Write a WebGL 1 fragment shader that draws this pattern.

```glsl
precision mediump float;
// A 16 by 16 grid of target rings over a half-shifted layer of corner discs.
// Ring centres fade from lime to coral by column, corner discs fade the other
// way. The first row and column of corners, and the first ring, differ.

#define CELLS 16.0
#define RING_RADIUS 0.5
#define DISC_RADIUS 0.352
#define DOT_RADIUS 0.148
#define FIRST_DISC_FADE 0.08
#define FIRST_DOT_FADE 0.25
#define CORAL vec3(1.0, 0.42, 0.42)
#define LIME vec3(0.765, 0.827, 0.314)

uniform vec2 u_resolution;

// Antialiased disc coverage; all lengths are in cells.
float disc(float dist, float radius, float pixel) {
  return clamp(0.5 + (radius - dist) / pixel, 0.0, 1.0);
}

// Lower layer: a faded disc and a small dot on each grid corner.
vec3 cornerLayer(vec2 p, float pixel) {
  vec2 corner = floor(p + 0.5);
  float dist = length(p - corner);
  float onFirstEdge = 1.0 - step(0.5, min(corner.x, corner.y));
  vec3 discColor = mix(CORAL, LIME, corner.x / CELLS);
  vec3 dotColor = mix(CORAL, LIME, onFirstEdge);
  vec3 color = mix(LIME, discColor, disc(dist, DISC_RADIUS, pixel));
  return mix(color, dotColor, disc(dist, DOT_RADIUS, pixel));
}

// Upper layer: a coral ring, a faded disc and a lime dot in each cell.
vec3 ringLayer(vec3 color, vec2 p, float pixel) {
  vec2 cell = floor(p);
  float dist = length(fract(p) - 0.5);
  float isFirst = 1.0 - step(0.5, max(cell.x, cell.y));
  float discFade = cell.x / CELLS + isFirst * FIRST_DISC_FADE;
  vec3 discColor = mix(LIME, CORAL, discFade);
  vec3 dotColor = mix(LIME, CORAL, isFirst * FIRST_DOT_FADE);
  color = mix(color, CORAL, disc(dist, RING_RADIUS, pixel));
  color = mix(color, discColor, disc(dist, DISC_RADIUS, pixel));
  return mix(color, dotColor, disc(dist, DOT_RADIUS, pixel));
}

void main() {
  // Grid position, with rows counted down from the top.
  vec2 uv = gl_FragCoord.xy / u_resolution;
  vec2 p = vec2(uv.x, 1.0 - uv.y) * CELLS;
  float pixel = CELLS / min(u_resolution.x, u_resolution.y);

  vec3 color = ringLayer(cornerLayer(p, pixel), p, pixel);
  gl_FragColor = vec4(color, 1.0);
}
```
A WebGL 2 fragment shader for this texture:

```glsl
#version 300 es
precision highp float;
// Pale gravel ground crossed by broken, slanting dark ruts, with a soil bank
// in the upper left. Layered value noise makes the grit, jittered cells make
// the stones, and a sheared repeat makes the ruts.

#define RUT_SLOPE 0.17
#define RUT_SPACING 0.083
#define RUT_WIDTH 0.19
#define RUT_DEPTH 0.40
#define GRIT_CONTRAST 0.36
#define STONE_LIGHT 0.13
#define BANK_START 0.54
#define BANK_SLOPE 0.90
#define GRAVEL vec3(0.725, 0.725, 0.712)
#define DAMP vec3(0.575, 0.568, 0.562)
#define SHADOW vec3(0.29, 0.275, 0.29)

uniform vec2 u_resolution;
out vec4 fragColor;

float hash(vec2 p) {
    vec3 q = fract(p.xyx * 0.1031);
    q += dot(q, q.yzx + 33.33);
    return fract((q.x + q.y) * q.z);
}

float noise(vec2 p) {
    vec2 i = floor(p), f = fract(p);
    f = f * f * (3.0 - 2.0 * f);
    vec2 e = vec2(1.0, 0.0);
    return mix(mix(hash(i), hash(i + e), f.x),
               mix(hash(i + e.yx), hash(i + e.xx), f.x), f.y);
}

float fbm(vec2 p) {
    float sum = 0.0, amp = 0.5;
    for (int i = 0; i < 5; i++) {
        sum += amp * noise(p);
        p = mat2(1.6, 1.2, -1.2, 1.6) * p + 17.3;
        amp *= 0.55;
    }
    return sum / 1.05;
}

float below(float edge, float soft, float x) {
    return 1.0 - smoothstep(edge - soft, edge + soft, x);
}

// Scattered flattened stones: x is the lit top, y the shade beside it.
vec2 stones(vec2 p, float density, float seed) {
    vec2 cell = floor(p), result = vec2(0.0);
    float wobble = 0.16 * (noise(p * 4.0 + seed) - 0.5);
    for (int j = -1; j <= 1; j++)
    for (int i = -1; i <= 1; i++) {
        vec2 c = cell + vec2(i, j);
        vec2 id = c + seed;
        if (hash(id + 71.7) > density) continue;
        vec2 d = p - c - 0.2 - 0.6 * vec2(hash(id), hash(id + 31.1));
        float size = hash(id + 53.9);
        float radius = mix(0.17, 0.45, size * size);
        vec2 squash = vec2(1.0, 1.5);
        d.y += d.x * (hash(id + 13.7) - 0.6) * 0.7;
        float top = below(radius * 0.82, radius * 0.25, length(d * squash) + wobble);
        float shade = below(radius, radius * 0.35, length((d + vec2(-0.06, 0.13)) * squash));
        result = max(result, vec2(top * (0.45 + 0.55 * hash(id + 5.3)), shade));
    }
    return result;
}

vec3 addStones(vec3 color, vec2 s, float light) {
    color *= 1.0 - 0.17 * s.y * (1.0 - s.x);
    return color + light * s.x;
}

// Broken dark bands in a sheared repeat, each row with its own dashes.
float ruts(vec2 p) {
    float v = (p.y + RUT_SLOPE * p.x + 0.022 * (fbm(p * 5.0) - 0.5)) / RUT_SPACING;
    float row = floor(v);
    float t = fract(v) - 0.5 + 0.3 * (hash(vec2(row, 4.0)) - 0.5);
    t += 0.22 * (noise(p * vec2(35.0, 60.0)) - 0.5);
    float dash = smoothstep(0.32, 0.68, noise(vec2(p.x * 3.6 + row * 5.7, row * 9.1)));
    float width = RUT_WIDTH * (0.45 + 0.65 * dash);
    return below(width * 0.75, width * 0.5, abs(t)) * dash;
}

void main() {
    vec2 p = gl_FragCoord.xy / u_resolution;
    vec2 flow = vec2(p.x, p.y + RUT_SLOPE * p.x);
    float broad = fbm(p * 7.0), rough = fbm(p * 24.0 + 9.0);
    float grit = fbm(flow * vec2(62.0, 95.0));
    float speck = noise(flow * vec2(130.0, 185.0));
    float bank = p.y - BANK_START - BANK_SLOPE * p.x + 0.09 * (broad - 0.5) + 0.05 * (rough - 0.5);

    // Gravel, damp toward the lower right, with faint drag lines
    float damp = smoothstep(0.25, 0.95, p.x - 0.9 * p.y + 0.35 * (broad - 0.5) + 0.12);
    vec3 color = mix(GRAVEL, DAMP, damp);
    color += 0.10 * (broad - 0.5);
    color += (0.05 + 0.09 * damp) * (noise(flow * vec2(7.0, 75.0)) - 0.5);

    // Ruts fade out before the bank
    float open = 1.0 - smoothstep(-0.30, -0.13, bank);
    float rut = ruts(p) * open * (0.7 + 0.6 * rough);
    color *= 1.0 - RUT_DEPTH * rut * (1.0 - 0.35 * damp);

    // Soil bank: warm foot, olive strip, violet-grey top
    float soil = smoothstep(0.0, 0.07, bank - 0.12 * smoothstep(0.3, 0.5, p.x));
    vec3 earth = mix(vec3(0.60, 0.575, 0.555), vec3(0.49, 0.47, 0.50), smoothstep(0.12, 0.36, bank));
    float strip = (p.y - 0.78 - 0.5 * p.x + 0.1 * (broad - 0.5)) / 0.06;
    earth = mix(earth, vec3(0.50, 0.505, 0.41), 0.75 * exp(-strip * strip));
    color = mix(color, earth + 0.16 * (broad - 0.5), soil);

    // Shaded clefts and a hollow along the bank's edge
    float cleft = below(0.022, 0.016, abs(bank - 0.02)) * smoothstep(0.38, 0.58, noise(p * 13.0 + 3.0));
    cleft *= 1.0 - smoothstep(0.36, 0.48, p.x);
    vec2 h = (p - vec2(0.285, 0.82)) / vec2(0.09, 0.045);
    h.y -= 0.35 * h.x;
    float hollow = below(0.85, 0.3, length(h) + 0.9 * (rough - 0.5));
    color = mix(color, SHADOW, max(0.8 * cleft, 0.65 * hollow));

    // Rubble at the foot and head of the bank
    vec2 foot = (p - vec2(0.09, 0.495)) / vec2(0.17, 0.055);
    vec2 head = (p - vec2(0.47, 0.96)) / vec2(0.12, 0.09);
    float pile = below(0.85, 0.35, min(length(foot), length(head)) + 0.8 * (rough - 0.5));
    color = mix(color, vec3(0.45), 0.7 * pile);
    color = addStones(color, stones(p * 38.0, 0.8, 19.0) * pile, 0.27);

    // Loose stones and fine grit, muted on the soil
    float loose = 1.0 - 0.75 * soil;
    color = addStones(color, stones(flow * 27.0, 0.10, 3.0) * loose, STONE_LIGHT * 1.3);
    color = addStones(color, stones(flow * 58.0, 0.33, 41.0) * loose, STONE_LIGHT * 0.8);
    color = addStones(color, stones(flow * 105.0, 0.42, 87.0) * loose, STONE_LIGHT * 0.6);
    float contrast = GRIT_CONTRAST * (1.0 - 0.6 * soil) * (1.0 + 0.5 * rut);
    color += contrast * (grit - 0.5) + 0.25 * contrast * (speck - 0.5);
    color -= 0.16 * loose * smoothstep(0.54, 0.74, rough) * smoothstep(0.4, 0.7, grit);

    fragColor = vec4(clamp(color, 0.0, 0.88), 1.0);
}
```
::::
▸ **Task directions**
Whenever the string "fract" turns up in a line of the material, that line counts; say how many such lines there are, giving the number only.

▸ **Reply to the task**
5